A few counter-thoughts to Sloane’s insights. Quite a few people in this industry fail to give Zero Liability programs their due respect. Beyond making consumers comfortable shopping online (if you’ll recall back to around ’95, that was considered a potentially huge hurdle), it has made shopper reactions to fraud little more than a yawn. A direct attack on a shopper’s credit card (not debit, but credit) is met with a quick temporary credit and quite often a new card number. The shopper exposure is limited to that painless almost-sterile interaction.
Contrast that with a similar attack on a debit card, with the ability to empty a shopper’s bank account, cause all checks to bounce and provide no cash to cover those rubberized checks. That is what is awaiting shoppers in an ACH mobile payment realm. To merchants who long for that lower-cost environment, I say “Be careful what you wish for.”
My other nitpick to Sloane’s wise words—and I agree with almost all of them—is that it gives far too consideration to shopper perceptions and likely actions. Think this through to its logical next step. What happens when shoppers’ phones are filled with apps from Walmart, Walgreens, Home Depot, FootLocker, Macy’s and 20 others? Suddenly, loyalty points are split among all favored merchants. Slight differences in interfaces will prove maddening.
Instead of proving to be a viable alternative to the Apple Pays and PayPals of the payments world, it is going to make them appear far more attractive and hassle-free.
Technology can help a little with this problem, but only a little. If the mobile app could automatically detect the existence of that retailer’s Wi-Fi—or perhaps recognize a beacon or be alerted when geolocation coordinates are associated with a store address—it could automatically pop that up upon entering the store. That might be true if the phone is on and if airplane mode is off and if (for many beacons) Bluetooth is activated and if the shopper has selected the correct privacy settings.
And even if all of that was the case and the app did pop up automatically, the interface differences and the splitting of loyalty points would still be an obstacle.
I’m old school when it comes to these choices.
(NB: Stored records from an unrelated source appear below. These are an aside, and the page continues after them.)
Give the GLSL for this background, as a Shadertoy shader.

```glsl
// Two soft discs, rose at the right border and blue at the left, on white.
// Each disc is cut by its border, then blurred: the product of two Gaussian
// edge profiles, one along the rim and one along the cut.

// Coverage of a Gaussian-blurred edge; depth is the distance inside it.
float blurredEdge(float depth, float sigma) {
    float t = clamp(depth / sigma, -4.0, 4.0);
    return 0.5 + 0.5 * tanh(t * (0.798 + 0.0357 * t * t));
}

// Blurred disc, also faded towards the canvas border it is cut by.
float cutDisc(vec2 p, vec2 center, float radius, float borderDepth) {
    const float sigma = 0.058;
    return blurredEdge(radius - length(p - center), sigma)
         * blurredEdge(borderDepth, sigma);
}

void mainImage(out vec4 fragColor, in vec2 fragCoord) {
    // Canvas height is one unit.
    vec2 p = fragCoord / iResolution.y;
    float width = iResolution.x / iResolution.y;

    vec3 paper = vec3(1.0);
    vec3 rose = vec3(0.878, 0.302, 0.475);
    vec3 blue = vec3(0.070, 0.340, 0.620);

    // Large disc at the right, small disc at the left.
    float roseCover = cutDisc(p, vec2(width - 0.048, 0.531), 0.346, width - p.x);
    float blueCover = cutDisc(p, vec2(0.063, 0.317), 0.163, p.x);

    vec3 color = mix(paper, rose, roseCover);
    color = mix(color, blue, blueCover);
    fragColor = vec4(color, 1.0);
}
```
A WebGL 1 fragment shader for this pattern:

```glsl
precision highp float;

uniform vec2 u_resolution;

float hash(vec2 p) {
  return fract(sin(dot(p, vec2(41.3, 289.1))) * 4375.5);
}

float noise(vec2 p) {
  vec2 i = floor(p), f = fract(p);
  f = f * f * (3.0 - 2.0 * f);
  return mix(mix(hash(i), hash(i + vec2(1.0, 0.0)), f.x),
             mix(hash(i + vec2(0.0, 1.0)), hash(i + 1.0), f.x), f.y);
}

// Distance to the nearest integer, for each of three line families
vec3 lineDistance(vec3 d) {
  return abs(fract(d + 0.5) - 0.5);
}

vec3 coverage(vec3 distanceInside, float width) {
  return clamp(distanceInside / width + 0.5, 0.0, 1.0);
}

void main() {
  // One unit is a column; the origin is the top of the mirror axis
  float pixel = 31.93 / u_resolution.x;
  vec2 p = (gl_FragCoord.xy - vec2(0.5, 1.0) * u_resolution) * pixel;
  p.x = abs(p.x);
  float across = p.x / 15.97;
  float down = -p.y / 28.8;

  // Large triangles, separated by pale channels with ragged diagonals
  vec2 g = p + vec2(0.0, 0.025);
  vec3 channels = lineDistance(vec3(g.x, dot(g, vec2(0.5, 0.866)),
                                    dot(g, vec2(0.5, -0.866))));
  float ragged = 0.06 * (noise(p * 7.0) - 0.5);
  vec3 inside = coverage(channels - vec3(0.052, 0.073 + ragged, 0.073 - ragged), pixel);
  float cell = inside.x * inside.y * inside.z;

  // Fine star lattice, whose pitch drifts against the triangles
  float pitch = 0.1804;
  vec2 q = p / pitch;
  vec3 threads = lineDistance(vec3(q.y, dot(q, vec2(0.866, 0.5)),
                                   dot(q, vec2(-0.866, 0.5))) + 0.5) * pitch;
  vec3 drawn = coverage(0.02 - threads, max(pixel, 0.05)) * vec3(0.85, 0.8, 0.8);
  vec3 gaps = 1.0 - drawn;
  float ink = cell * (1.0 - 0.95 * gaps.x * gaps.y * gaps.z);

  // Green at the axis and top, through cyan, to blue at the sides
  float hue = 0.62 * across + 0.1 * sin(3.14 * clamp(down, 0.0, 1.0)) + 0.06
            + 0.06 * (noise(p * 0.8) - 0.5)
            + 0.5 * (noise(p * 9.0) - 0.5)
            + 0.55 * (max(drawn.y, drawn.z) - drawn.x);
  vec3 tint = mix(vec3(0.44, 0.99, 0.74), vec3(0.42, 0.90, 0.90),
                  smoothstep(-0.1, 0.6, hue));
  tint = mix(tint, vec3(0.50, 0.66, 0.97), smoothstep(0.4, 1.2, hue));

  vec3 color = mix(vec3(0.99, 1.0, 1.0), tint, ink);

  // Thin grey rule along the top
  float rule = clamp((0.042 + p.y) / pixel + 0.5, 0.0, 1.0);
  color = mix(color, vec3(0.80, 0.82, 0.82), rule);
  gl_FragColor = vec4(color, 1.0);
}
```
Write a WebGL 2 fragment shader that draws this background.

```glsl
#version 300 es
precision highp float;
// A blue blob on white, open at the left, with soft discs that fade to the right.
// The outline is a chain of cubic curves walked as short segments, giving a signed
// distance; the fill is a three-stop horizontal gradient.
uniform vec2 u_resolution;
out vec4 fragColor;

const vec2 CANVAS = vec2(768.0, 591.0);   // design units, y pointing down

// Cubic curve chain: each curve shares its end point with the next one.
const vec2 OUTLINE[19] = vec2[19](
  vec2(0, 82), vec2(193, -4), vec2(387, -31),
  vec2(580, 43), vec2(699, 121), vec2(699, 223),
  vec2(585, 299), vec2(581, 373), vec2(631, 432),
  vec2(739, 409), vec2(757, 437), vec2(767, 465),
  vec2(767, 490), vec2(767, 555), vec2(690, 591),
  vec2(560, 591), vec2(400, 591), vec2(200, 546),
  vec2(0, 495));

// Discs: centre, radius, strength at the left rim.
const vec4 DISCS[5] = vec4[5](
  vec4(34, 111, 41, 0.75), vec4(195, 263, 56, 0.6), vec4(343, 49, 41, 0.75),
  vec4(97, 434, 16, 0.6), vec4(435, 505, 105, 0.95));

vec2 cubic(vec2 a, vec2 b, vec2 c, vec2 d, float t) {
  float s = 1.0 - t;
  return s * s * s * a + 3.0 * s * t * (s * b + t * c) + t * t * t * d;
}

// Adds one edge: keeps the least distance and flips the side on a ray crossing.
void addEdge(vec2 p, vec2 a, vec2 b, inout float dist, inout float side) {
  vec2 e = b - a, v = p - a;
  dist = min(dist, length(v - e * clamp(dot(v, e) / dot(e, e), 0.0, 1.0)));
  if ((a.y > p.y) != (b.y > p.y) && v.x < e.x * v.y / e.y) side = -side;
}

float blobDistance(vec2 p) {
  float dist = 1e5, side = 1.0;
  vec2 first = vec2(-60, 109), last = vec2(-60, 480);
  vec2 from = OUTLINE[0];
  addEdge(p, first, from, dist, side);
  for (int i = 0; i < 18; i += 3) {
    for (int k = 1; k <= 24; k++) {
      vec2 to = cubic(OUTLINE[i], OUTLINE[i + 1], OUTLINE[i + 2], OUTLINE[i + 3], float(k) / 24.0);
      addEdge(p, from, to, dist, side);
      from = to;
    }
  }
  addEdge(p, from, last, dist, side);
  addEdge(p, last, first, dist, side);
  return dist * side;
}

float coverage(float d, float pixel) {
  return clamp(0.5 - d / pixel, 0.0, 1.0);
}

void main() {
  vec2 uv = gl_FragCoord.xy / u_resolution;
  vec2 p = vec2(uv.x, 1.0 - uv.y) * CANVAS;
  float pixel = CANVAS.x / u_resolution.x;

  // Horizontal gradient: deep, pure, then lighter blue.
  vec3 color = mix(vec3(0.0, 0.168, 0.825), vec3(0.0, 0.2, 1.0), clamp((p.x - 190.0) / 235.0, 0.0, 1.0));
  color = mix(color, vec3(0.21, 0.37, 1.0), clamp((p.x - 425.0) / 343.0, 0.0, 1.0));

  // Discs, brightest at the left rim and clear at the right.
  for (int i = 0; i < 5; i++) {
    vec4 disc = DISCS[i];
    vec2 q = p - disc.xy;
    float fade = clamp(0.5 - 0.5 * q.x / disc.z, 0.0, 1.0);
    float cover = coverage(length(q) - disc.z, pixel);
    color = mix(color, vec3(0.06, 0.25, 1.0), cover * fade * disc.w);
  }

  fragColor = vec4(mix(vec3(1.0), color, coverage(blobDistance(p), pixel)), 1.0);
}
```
Given that almost all retail revenue comes from the whims of shoppers, let’s cater to them and give them the most hassle-free customer-centric payment method possible. The customer may not always be right, but assuming that the customer is lazy is.